** Problem to solve **
In the material below, find each line that contains the word "cracks" and copy it.

** Material for the task **
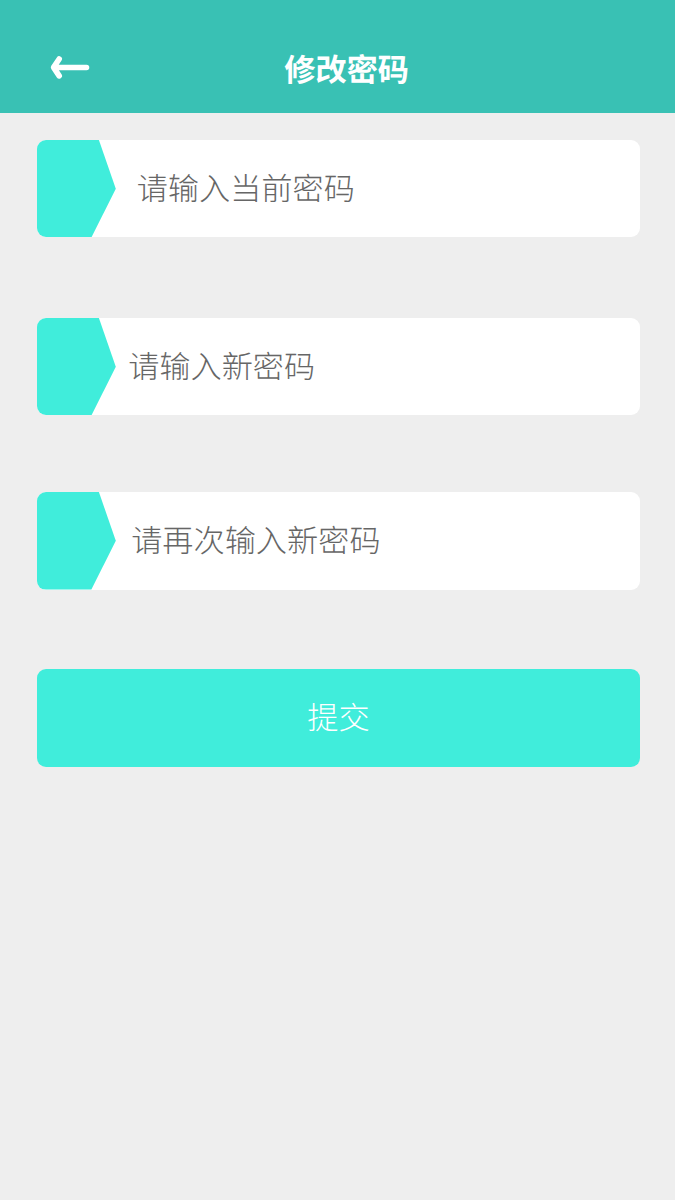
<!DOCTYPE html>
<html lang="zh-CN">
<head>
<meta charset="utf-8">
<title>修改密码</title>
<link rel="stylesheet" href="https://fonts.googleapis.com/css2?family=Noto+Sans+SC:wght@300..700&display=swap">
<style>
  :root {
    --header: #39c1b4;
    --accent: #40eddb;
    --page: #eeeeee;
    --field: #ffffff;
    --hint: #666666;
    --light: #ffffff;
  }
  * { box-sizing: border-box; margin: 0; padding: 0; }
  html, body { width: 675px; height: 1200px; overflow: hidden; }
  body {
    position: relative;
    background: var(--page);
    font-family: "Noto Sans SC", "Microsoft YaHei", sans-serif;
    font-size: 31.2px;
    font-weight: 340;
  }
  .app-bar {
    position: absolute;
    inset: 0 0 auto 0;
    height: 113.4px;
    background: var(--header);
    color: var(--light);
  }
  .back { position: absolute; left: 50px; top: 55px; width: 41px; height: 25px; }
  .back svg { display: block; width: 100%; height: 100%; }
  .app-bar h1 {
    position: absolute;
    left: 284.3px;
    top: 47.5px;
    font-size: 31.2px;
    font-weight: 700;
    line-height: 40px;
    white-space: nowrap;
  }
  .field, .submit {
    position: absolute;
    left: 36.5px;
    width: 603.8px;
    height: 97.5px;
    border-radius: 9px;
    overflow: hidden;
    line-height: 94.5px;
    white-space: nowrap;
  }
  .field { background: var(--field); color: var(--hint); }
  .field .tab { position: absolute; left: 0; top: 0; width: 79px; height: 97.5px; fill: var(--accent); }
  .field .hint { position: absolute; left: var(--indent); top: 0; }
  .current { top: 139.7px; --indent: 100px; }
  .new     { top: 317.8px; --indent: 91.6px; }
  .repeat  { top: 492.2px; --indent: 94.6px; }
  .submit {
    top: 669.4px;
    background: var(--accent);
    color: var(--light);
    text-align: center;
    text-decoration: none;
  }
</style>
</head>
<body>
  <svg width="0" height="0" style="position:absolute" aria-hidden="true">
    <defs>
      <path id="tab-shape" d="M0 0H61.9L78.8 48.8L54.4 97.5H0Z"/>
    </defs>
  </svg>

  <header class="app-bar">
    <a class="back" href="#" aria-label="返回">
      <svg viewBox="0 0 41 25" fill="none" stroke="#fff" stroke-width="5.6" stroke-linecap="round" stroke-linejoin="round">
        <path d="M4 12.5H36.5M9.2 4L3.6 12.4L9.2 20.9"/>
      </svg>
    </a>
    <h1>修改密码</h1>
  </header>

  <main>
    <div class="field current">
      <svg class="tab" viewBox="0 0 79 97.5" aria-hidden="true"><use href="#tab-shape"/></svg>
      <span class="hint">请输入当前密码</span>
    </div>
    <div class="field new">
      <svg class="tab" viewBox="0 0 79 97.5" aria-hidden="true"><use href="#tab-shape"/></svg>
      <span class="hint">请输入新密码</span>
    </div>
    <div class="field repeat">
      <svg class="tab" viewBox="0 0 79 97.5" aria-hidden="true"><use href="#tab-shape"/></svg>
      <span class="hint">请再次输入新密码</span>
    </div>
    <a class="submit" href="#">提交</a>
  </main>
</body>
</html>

==

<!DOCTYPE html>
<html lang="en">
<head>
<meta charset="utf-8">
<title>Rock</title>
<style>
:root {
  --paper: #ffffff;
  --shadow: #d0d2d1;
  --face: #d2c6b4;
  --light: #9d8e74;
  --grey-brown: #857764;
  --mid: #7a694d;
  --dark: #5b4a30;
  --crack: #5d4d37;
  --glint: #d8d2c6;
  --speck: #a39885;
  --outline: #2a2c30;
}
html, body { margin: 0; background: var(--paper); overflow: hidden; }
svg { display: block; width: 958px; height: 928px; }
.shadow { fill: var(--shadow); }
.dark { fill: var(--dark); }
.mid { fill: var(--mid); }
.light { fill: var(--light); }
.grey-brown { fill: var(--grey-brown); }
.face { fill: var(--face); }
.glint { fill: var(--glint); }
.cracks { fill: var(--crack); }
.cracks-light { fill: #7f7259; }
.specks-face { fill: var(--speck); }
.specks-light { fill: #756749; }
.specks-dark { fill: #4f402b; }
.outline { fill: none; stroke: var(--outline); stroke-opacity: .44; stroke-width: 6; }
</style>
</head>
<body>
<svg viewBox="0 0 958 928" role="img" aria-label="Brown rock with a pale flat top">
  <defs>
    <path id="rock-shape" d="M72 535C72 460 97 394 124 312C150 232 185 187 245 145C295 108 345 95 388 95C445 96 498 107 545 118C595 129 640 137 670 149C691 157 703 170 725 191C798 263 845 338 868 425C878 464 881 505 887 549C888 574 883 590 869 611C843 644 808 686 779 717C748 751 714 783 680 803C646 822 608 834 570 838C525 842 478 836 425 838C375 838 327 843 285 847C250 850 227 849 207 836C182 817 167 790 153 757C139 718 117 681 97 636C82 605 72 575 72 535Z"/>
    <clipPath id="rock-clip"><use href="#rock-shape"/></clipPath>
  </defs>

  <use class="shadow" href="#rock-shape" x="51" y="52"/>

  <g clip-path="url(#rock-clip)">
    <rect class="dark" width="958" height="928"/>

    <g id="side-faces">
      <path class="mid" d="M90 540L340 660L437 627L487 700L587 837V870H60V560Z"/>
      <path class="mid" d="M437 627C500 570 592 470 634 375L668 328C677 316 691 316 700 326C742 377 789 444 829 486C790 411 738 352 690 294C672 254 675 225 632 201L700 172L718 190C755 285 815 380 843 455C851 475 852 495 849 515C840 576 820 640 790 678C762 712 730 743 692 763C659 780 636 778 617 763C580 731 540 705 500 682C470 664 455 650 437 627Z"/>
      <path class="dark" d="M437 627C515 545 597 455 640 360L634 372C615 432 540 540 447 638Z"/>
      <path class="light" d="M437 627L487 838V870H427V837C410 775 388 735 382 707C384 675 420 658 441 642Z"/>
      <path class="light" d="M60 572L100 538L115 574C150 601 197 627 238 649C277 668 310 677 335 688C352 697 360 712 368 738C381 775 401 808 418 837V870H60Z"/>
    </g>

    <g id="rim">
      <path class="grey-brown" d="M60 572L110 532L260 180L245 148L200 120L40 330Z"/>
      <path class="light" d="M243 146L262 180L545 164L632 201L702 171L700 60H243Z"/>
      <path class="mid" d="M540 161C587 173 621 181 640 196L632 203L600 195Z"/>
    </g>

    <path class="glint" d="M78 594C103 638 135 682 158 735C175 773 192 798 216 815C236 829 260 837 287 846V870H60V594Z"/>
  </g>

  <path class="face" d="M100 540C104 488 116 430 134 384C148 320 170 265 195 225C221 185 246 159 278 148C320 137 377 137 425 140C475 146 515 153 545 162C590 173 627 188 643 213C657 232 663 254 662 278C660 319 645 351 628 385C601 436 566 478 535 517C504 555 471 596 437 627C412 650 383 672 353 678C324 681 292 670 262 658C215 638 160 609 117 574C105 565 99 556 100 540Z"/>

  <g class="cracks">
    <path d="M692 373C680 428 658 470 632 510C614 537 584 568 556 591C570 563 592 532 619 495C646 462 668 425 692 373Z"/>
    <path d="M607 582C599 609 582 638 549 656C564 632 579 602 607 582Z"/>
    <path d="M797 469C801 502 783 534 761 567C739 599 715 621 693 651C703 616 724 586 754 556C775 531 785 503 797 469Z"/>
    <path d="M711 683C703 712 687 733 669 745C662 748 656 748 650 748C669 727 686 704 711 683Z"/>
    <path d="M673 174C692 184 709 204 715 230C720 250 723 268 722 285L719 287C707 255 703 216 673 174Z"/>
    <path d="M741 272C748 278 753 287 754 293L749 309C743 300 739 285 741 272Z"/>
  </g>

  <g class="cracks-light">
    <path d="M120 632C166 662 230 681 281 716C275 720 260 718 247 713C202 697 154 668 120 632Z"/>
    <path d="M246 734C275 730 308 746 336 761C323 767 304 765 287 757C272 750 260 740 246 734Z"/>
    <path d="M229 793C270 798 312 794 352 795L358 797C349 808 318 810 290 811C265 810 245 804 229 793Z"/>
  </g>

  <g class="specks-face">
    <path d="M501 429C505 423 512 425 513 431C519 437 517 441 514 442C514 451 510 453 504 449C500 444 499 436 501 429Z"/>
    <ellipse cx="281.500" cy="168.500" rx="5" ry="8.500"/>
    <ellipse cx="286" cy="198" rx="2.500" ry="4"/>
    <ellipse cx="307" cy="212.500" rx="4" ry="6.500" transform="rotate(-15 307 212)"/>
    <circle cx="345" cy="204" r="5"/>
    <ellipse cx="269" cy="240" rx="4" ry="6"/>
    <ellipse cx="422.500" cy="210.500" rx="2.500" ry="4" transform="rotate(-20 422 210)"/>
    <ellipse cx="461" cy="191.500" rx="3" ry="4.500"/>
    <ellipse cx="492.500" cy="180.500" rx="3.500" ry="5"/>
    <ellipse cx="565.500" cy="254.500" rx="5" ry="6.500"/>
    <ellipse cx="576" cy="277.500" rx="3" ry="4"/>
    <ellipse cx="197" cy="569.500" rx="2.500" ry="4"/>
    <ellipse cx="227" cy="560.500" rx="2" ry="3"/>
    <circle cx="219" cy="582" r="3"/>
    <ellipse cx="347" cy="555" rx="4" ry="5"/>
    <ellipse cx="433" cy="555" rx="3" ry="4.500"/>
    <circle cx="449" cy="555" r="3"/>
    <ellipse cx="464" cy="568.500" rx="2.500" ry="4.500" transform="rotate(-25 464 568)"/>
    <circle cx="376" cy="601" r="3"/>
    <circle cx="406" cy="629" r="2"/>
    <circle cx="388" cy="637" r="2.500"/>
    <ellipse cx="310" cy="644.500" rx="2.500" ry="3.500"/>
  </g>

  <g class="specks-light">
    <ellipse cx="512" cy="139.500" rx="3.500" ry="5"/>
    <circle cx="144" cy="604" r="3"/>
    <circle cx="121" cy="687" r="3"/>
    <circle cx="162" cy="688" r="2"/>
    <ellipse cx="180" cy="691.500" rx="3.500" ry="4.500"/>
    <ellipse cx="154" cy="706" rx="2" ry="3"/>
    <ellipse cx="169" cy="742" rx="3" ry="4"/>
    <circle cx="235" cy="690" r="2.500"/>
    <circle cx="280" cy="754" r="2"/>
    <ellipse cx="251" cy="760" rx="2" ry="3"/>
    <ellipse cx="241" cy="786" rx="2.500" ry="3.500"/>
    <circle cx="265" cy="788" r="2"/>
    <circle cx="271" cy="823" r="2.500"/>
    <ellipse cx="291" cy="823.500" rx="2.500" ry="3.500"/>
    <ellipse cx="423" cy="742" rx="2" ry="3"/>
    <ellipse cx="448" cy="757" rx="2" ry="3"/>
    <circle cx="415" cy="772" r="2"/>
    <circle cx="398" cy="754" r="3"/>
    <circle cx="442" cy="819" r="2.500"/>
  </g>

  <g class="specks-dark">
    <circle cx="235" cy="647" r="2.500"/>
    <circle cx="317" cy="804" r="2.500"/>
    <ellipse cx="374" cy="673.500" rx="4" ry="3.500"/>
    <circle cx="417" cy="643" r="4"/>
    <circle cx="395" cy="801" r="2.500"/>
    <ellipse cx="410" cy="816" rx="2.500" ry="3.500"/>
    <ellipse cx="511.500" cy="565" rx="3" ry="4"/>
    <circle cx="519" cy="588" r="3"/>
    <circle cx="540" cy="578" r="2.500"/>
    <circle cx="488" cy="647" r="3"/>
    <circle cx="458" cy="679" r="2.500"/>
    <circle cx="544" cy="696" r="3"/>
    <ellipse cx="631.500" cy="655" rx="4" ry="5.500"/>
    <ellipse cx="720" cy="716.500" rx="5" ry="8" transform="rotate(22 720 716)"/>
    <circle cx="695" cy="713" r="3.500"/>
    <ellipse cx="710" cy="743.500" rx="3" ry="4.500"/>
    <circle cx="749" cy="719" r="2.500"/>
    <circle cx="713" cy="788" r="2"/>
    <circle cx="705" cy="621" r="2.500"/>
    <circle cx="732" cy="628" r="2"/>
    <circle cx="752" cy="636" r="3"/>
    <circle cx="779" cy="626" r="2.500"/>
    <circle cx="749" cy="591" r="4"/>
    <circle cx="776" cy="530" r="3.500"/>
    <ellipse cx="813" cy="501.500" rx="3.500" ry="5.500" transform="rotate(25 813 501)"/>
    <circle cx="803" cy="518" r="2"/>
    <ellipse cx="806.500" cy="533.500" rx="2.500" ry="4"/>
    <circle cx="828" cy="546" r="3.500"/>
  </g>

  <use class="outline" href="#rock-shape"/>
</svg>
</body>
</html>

** Answer to the exercise **
.cracks { fill: var(--crack); }
.cracks-light { fill: #7f7259; }
  <g class="cracks">
  <g class="cracks-light">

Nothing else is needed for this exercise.